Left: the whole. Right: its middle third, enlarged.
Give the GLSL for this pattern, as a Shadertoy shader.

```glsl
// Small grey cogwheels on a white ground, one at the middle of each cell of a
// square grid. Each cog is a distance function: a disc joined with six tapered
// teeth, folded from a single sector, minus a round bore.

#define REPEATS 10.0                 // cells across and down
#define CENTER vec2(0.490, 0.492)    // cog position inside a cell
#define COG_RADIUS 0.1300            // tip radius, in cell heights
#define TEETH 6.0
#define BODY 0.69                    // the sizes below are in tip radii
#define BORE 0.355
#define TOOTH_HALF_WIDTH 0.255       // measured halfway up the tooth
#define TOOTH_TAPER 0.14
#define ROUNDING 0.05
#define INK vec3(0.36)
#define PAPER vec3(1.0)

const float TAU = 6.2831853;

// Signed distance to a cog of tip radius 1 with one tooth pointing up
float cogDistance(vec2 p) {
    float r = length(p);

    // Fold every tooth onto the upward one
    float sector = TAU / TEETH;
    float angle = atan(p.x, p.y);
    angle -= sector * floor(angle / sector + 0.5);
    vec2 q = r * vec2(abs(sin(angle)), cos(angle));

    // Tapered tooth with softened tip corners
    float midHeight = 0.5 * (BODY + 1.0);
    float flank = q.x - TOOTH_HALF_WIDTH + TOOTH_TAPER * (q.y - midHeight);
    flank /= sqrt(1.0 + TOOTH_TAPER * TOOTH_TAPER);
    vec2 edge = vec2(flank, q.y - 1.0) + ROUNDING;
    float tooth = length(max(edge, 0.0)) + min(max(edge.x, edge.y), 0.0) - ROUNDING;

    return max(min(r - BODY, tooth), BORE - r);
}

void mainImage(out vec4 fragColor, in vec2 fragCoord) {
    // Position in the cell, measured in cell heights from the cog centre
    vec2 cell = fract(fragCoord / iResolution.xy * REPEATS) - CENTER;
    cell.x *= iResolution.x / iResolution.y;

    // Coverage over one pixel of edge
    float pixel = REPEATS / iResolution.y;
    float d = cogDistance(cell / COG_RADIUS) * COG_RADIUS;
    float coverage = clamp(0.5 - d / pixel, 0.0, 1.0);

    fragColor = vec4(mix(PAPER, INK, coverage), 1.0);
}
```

What the task asks
Write the entire listing out again, word for word.

Output below
Left: the whole. Right: its middle third, enlarged.
Give the GLSL for this pattern, as a Shadertoy shader.

```glsl
// Small grey cogwheels on a white ground, one at the middle of each cell of a
// square grid. Each cog is a distance function: a disc joined with six tapered
// teeth, folded from a single sector, minus a round bore.

#define REPEATS 10.0                 // cells across and down
#define CENTER vec2(0.490, 0.492)    // cog position inside a cell
#define COG_RADIUS 0.1300            // tip radius, in cell heights
#define TEETH 6.0
#define BODY 0.69                    // the sizes below are in tip radii
#define BORE 0.355
#define TOOTH_HALF_WIDTH 0.255       // measured halfway up the tooth
#define TOOTH_TAPER 0.14
#define ROUNDING 0.05
#define INK vec3(0.36)
#define PAPER vec3(1.0)

const float TAU = 6.2831853;

// Signed distance to a cog of tip radius 1 with one tooth pointing up
float cogDistance(vec2 p) {
    float r = length(p);

    // Fold every tooth onto the upward one
    float sector = TAU / TEETH;
    float angle = atan(p.x, p.y);
    angle -= sector * floor(angle / sector + 0.5);
    vec2 q = r * vec2(abs(sin(angle)), cos(angle));

    // Tapered tooth with softened tip corners
    float midHeight = 0.5 * (BODY + 1.0);
    float flank = q.x - TOOTH_HALF_WIDTH + TOOTH_TAPER * (q.y - midHeight);
    flank /= sqrt(1.0 + TOOTH_TAPER * TOOTH_TAPER);
    vec2 edge = vec2(flank, q.y - 1.0) + ROUNDING;
    float tooth = length(max(edge, 0.0)) + min(max(edge.x, edge.y), 0.0) - ROUNDING;

    return max(min(r - BODY, tooth), BORE - r);
}

void mainImage(out vec4 fragColor, in vec2 fragCoord) {
    // Position in the cell, measured in cell heights from the cog centre
    vec2 cell = fract(fragCoord / iResolution.xy * REPEATS) - CENTER;
    cell.x *= iResolution.x / iResolution.y;

    // Coverage over one pixel of edge
    float pixel = REPEATS / iResolution.y;
    float d = cogDistance(cell / COG_RADIUS) * COG_RADIUS;
    float coverage = clamp(0.5 - d / pixel, 0.0, 1.0);

    fragColor = vec4(mix(PAPER, INK, coverage), 1.0);
}
```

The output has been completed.